Jorinji co-founder, Earnest Migaki grew up with his mother’s miso soup and tsukemono (Japanese pickles). As a third-generation Japanese American born in Portland, he was used to only experiencing these traditional flavors in his home or in Japanese restaurants and markets, but he never anticipated he would be creating these naturally fermented sauces for restaurants, bakeries, and customers throughout the Pacific Northwest.
Earnest met his first wife, Sumiko, after living in Japan for a few years after college. They settled down in Japan for a few years but when the Japanese economy started to falter, they decided to move to Portland in 1994. This was when Sumiko began to experiment with making her own umami-filled miso, the Japanese staple ingredient she and Earnest knew so well.
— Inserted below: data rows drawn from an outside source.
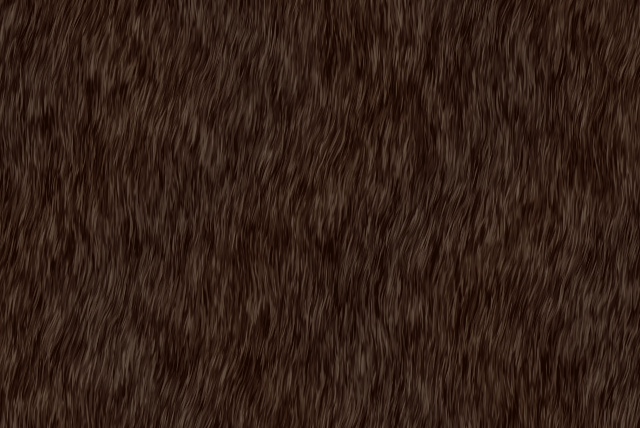
This texture is drawn by a Shadertoy shader. Its source:

```glsl
// Dense dark brown fur: fine, leaning, overlapping hairs gathered in soft tufts.

#define SHADOW vec3(0.09, 0.02, 0.0)      // colour of the deepest gaps
#define HIGHLIGHT vec3(0.37, 0.30, 0.25)  // colour of the palest hairs
#define LAYERS 20                         // sheets of hair, back to front
#define CELL vec2(0.016, 0.07)            // room for one hair, in canvas heights
#define HAIR_WIDTH 0.0016                 // half width of a hair
#define HAIR_SOFT 0.0026                  // least blur of a hair's edge
#define LEAN 0.13                         // common slant to the right
#define LEAN_SPREAD 0.2                   // how far single hairs stray from it
#define OPACITY 0.8                       // cover of a single hair
#define TUFT_SIZE vec2(0.06, 0.15)        // size of the light and dark tufts
#define TUFT_CONTRAST 0.5                 // strength of the tufts

vec4 hash4(vec3 p) {
    vec4 h = fract(p.xyzx * vec4(0.1031, 0.1030, 0.0973, 0.1099));
    h += dot(h, h.wzxy + 33.33);
    return fract((h.xxyz + h.yzzw) * h.zywx);
}

// Distance to the nearest of the randomly placed cell points
float cellular(vec2 p) {
    vec2 id = floor(p);
    float nearest = 2.0;
    for (int y = -1; y <= 1; y++)
    for (int x = -1; x <= 1; x++) {
        vec2 cell = id + vec2(x, y);
        vec2 point = cell + hash4(vec3(cell + 50.0, 71.0)).xy;
        nearest = min(nearest, distance(p, point));
    }
    return nearest;
}

// Bends the coat sideways so that the growth direction drifts
vec2 comb(vec2 p) {
    float sway = 0.010 * sin(9.0 * p.y + 5.0 * p.x)
               + 0.005 * sin(17.0 * p.y - 13.0 * p.x + 1.7)
               + 0.002 * sin(31.0 * p.y + 37.0 * p.x + 4.1);
    return vec2(p.x - LEAN * p.y + sway, p.y);
}

// Lays one sheet of hairs over the tone below
float addHairs(float tone, vec2 p, float layer, float blur) {
    vec2 grid = p / CELL + hash4(vec3(layer, 7.0, 3.0)).xy + 20.0;
    vec2 id = floor(grid);
    for (int y = -1; y <= 1; y++)
    for (int x = -1; x <= 1; x++) {
        vec2 cell = id + vec2(x, y);
        vec4 place = hash4(vec3(cell, layer + 1.0));
        vec4 kind = hash4(vec3(cell, layer + 41.0));
        vec2 local = (grid - cell - place.xy) * CELL;

        // A slanted, slightly curved stroke with tapered ends
        float along = local.y / mix(0.022, 0.04, place.z);
        float slant = LEAN_SPREAD * (kind.x + kind.y - 1.0);
        float curve = 0.005 * (kind.z - 0.5) * along * along;
        float across = abs(local.x - slant * local.y - curve);
        float cover = clamp((HAIR_WIDTH - across) / blur + 0.5, 0.0, 1.0);
        cover *= 1.0 - smoothstep(0.35, 1.0, abs(along));

        float hairTone = 1.12 * pow(place.w, 1.2) - 0.1;
        tone = mix(tone, hairTone, OPACITY * cover);
    }
    return tone;
}

void mainImage(out vec4 fragColor, in vec2 fragCoord) {
    vec2 p = fragCoord / iResolution.y;
    vec2 coat = comb(p);
    float blur = max(1.0 / iResolution.y, HAIR_SOFT);

    // Hairs
    float tone = 0.2;
    for (int i = 0; i < LAYERS; i++)
        tone = addHairs(tone, coat, float(i), blur);

    // Tufts and broad shading
    float tuft = 0.6 * cellular(coat / TUFT_SIZE)
               + 0.4 * cellular(coat / TUFT_SIZE * 2.1 + 9.0);
    float broad = sin(5.0 * p.x + 3.0 * p.y) * sin(7.0 * p.y - 2.0 * p.x + 0.6);
    tone += TUFT_CONTRAST * (0.46 - tuft) + 0.03 * broad;
    tone = clamp(tone, 0.0, 1.1);

    // Colour, with warmer midtones that vary across the coat
    float warmth = 1.0 + 0.4 * sin(11.0 * p.x + 2.0 * sin(6.0 * p.y));
    vec3 color = mix(SHADOW, HIGHLIGHT, tone);
    color -= vec3(0.0, 0.04, 0.06) * warmth * tone * max(1.0 - tone, 0.0);
    fragColor = vec4(max(color, 0.0), 1.0);
}
```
From the start, it was important for Sumiko to create a handcrafted miso like her mother used to make. Upon moving to the US, she brought miso recipe books and tools to use in continuing the tradition. It took time and experimentation, but she eventually landed on a salty-sweet, earthy miso that captured those familiar flavors from her youth. Along with Earnest, the couple launched Jorinji Miso in 1995. The name “Jorinji” is inspired by a Japanese temple in Sumiko’s hometown and translates as “success forest temple,” a reference to her Japanese roots and the forests of the Pacific Northwest.
Sadly, after many successful years, Sumiko passed away in 2013. This sudden occurrence was a blow to Earnest, and he struggled to find a way forward for his business. Luckily, he was surrounded by a community of avid supporters who not only comforted him but also stepped up to help with production and distribution in the trying times.
Things took a turn for the better when he met Yuri at a Portland farmers market in 2015. Like Earnest and Sumiko, Yuri also grew up with a deep respect for the traditional flavors from her childhood, making miso with ingredients harvested by her family. Her career highlighted these values as she worked to share the great food, producers and culture of Japan with the world.
She teamed up with Earnest to further explore the art of fermentation and improve the quality of their products. They embraced the flavor, texture, and consistency already contained in Jorinji Miso, but soon began to build upon this foundation by expanding their product line, appearing in more markets, and even participating in special events like the Portland Fermentation Festival. This partnership eventually grew into a marriage after working so closely together, and we’re grateful for it!